▶ _THE PROBLEM_
Apart from the images, the records below need to be copied exactly.

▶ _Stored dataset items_
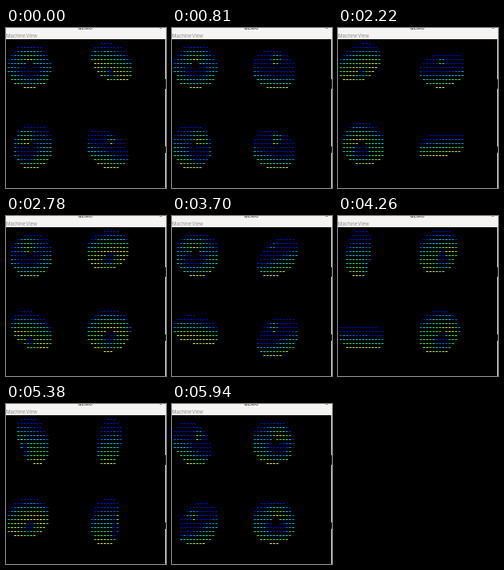
An HTML page with a canvas for the animation above (6.01 s loop, 200 by 200 pixels).

```html
<!DOCTYPE html>
<html lang="en">
<head>
<meta charset="utf-8">
<title>Four spinning donuts</title>
<style>
  html, body { margin: 0; width: 100%; height: 100%; overflow: hidden; background: #000; }
  #stage { position: relative; width: 200px; height: 200px; overflow: hidden; background: #000; }
  canvas { position: absolute; left: 0; top: 0; }
  #bar {
    position: absolute; left: 0; top: 0; width: 200px; height: 14px;
    background: #f5f4f2; color: #8c8c8c;
    font: 6px/8px Inter, "Open Sans", sans-serif;
  }
  #bar span { position: absolute; white-space: pre; }
  #title { left: 90px; top: -4px; color: #555; font-weight: 600; }
  #machine { left: 0; top: 6px; }
  #view { left: 25px; top: 6px; }
  #close { position: absolute; left: 192px; top: 0; width: 3px; height: 1px; background: #999; }
  #edge {
    position: absolute; left: 199px; top: 14px; width: 1px; height: 186px;
    background: linear-gradient(#e4e4e4 50px, #222 50px 62px, #e4e4e4 62px 134px, #222 134px 142px, #e4e4e4 142px);
  }
</style>
</head>
<body>
<div id="stage">
  <canvas id="view3d" width="200" height="200"></canvas>
  <div id="bar">
    <span id="title">QEMU</span>
    <span id="machine">Machine</span>
    <span id="view">View</span>
    <i id="close"></i>
  </div>
  <div id="edge"></div>
</div>
<script>
const ctx = document.getElementById('view3d').getContext('2d');
const LOOP = 6010, STEP = 70, LAST = 85;
const COLS = 16, ROWS = 12, PITCH_X = 4, PITCH_Y = 5;
const PALETTE = ['#0010e0', '#0028ff', '#0068ff', '#00a0ff', '#00d4f4', '#00f0b0',
                 '#20f060', '#70f830', '#c8ff40', '#ffff70', '#ffffb8', '#ffffff'];

// Tilt and heading, in degrees, at these steps.
const KEYS = [0, 12, 24, 40, 53, 69, 85];
const DONUTS = [
  { x: 30,  y: 47,  tilt: [5, 202, 400, 560, 732, 912, 1025],  head: [105, 86, 67, 41, 20, -5, -31] },
  { x: 130, y: 47,  tilt: [-60, 50, 160, 315, 425, 565, 695],  head: [130, 109, 90, 66, 46, 20, -6] },
  { x: 30,  y: 147, tilt: [35, 155, 352, 420, 612, 678, 848],  head: [8, -12, -30, -48, -76, -90, -143] },
  { x: 130, y: 147, tilt: [60, 240, 395, 512, 595, 775, 885],  head: [130, 112, 85, 72, 48, 25, -5] }
];

const circle = n => Array.from({ length: n }, (_, i) => {
  const a = i / n * 2 * Math.PI;
  return [Math.cos(a), Math.sin(a)];
});
const TUBE = circle(48), RING = circle(120);

function between(values, step) {
  let k = 0;
  while (k < KEYS.length - 2 && step >= KEYS[k + 1]) k++;
  const p = (step - KEYS[k]) / (KEYS[k + 1] - KEYS[k]);
  return (values[k] + (values[k + 1] - values[k]) * p) * Math.PI / 180;
}

function drawDonut(d, step) {
  const tilt = between(d.tilt, step), head = between(d.head, step);
  const st = Math.sin(tilt), ct = Math.cos(tilt);
  const sh = Math.sin(head), ch = Math.cos(head);
  const left = d.x - 28, top = d.y - 28;
  const depth = new Float32Array(COLS * ROWS);
  const shade = new Uint8Array(COLS * ROWS);

  for (const [cr, sr] of RING) {
    // outward direction in the plane of the ring
    const ox = -sh * cr + ch * ct * sr;
    const oy = ch * cr + sh * ct * sr;
    const oz = -st * sr;
    for (const [c, s] of TUBE) {
      const nx = c * ox + s * ch * st;
      const ny = c * oy + s * sh * st;
      const nz = c * oz + s * ct;
      const near = 1 / (6 + 2 * oz + nz);
      const col = Math.floor((d.x + 48 * near * (2 * ox + nx) - left) / PITCH_X);
      const row = Math.round((d.y + 48 * near * (2 * oy + ny) - top) / PITCH_Y);
      if (col < 0 || col >= COLS || row < 0 || row >= ROWS) continue;
      const cell = row * COLS + col;
      if (near > depth[cell]) {
        depth[cell] = near;
        shade[cell] = Math.min(11, Math.max(0, Math.floor(10.5 * (0.85 * ny - 0.42 * nz))));
      }
    }
  }

  depth.forEach((near, cell) => {
    if (!near) return;
    ctx.fillStyle = PALETTE[shade[cell]];
    ctx.fillRect(left + cell % COLS * PITCH_X + 0.25, top + Math.floor(cell / COLS) * PITCH_Y, 2.6, 1);
  });
}

// The steps are even but for a short one early on and a long one midway.
function stepAt(t) {
  const shift = t < 600 ? 0 : t < 3200 ? 20 : 10;
  return Math.min(LAST, Math.floor((t + shift) / STEP));
}

const start = performance.now();
let shown = -1;
function tick() {
  const step = stepAt((performance.now() - start) % LOOP);
  if (step !== shown) {
    shown = step;
    ctx.clearRect(0, 0, 200, 200);
    DONUTS.forEach(d => drawDonut(d, step));
  }
  requestAnimationFrame(tick);
}
tick();
</script>
</body>
</html>
```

▶ _YOUR SOLUTION_
An HTML page with a canvas for the animation above (6.01 s loop, 200 by 200 pixels).

```html
<!DOCTYPE html>
<html lang="en">
<head>
<meta charset="utf-8">
<title>Four spinning donuts</title>
<style>
  html, body { margin: 0; width: 100%; height: 100%; overflow: hidden; background: #000; }
  #stage { position: relative; width: 200px; height: 200px; overflow: hidden; background: #000; }
  canvas { position: absolute; left: 0; top: 0; }
  #bar {
    position: absolute; left: 0; top: 0; width: 200px; height: 14px;
    background: #f5f4f2; color: #8c8c8c;
    font: 6px/8px Inter, "Open Sans", sans-serif;
  }
  #bar span { position: absolute; white-space: pre; }
  #title { left: 90px; top: -4px; color: #555; font-weight: 600; }
  #machine { left: 0; top: 6px; }
  #view { left: 25px; top: 6px; }
  #close { position: absolute; left: 192px; top: 0; width: 3px; height: 1px; background: #999; }
  #edge {
    position: absolute; left: 199px; top: 14px; width: 1px; height: 186px;
    background: linear-gradient(#e4e4e4 50px, #222 50px 62px, #e4e4e4 62px 134px, #222 134px 142px, #e4e4e4 142px);
  }
</style>
</head>
<body>
<div id="stage">
  <canvas id="view3d" width="200" height="200"></canvas>
  <div id="bar">
    <span id="title">QEMU</span>
    <span id="machine">Machine</span>
    <span id="view">View</span>
    <i id="close"></i>
  </div>
  <div id="edge"></div>
</div>
<script>
const ctx = document.getElementById('view3d').getContext('2d');
const LOOP = 6010, STEP = 70, LAST = 85;
const COLS = 16, ROWS = 12, PITCH_X = 4, PITCH_Y = 5;
const PALETTE = ['#0010e0', '#0028ff', '#0068ff', '#00a0ff', '#00d4f4', '#00f0b0',
                 '#20f060', '#70f830', '#c8ff40', '#ffff70', '#ffffb8', '#ffffff'];

// Tilt and heading, in degrees, at these steps.
const KEYS = [0, 12, 24, 40, 53, 69, 85];
const DONUTS = [
  { x: 30,  y: 47,  tilt: [5, 202, 400, 560, 732, 912, 1025],  head: [105, 86, 67, 41, 20, -5, -31] },
  { x: 130, y: 47,  tilt: [-60, 50, 160, 315, 425, 565, 695],  head: [130, 109, 90, 66, 46, 20, -6] },
  { x: 30,  y: 147, tilt: [35, 155, 352, 420, 612, 678, 848],  head: [8, -12, -30, -48, -76, -90, -143] },
  { x: 130, y: 147, tilt: [60, 240, 395, 512, 595, 775, 885],  head: [130, 112, 85, 72, 48, 25, -5] }
];

const circle = n => Array.from({ length: n }, (_, i) => {
  const a = i / n * 2 * Math.PI;
  return [Math.cos(a), Math.sin(a)];
});
const TUBE = circle(48), RING = circle(120);

function between(values, step) {
  let k = 0;
  while (k < KEYS.length - 2 && step >= KEYS[k + 1]) k++;
  const p = (step - KEYS[k]) / (KEYS[k + 1] - KEYS[k]);
  return (values[k] + (values[k + 1] - values[k]) * p) * Math.PI / 180;
}

function drawDonut(d, step) {
  const tilt = between(d.tilt, step), head = between(d.head, step);
  const st = Math.sin(tilt), ct = Math.cos(tilt);
  const sh = Math.sin(head), ch = Math.cos(head);
  const left = d.x - 28, top = d.y - 28;
  const depth = new Float32Array(COLS * ROWS);
  const shade = new Uint8Array(COLS * ROWS);

  for (const [cr, sr] of RING) {
    // outward direction in the plane of the ring
    const ox = -sh * cr + ch * ct * sr;
    const oy = ch * cr + sh * ct * sr;
    const oz = -st * sr;
    for (const [c, s] of TUBE) {
      const nx = c * ox + s * ch * st;
      const ny = c * oy + s * sh * st;
      const nz = c * oz + s * ct;
      const near = 1 / (6 + 2 * oz + nz);
      const col = Math.floor((d.x + 48 * near * (2 * ox + nx) - left) / PITCH_X);
      const row = Math.round((d.y + 48 * near * (2 * oy + ny) - top) / PITCH_Y);
      if (col < 0 || col >= COLS || row < 0 || row >= ROWS) continue;
      const cell = row * COLS + col;
      if (near > depth[cell]) {
        depth[cell] = near;
        shade[cell] = Math.min(11, Math.max(0, Math.floor(10.5 * (0.85 * ny - 0.42 * nz))));
      }
    }
  }

  depth.forEach((near, cell) => {
    if (!near) return;
    ctx.fillStyle = PALETTE[shade[cell]];
    ctx.fillRect(left + cell % COLS * PITCH_X + 0.25, top + Math.floor(cell / COLS) * PITCH_Y, 2.6, 1);
  });
}

// The steps are even but for a short one early on and a long one midway.
function stepAt(t) {
  const shift = t < 600 ? 0 : t < 3200 ? 20 : 10;
  return Math.min(LAST, Math.floor((t + shift) / STEP));
}

const start = performance.now();
let shown = -1;
function tick() {
  const step = stepAt((performance.now() - start) % LOOP);
  if (step !== shown) {
    shown = step;
    ctx.clearRect(0, 0, 200, 200);
    DONUTS.forEach(d => drawDonut(d, step));
  }
  requestAnimationFrame(tick);
}
tick();
</script>
</body>
</html>
```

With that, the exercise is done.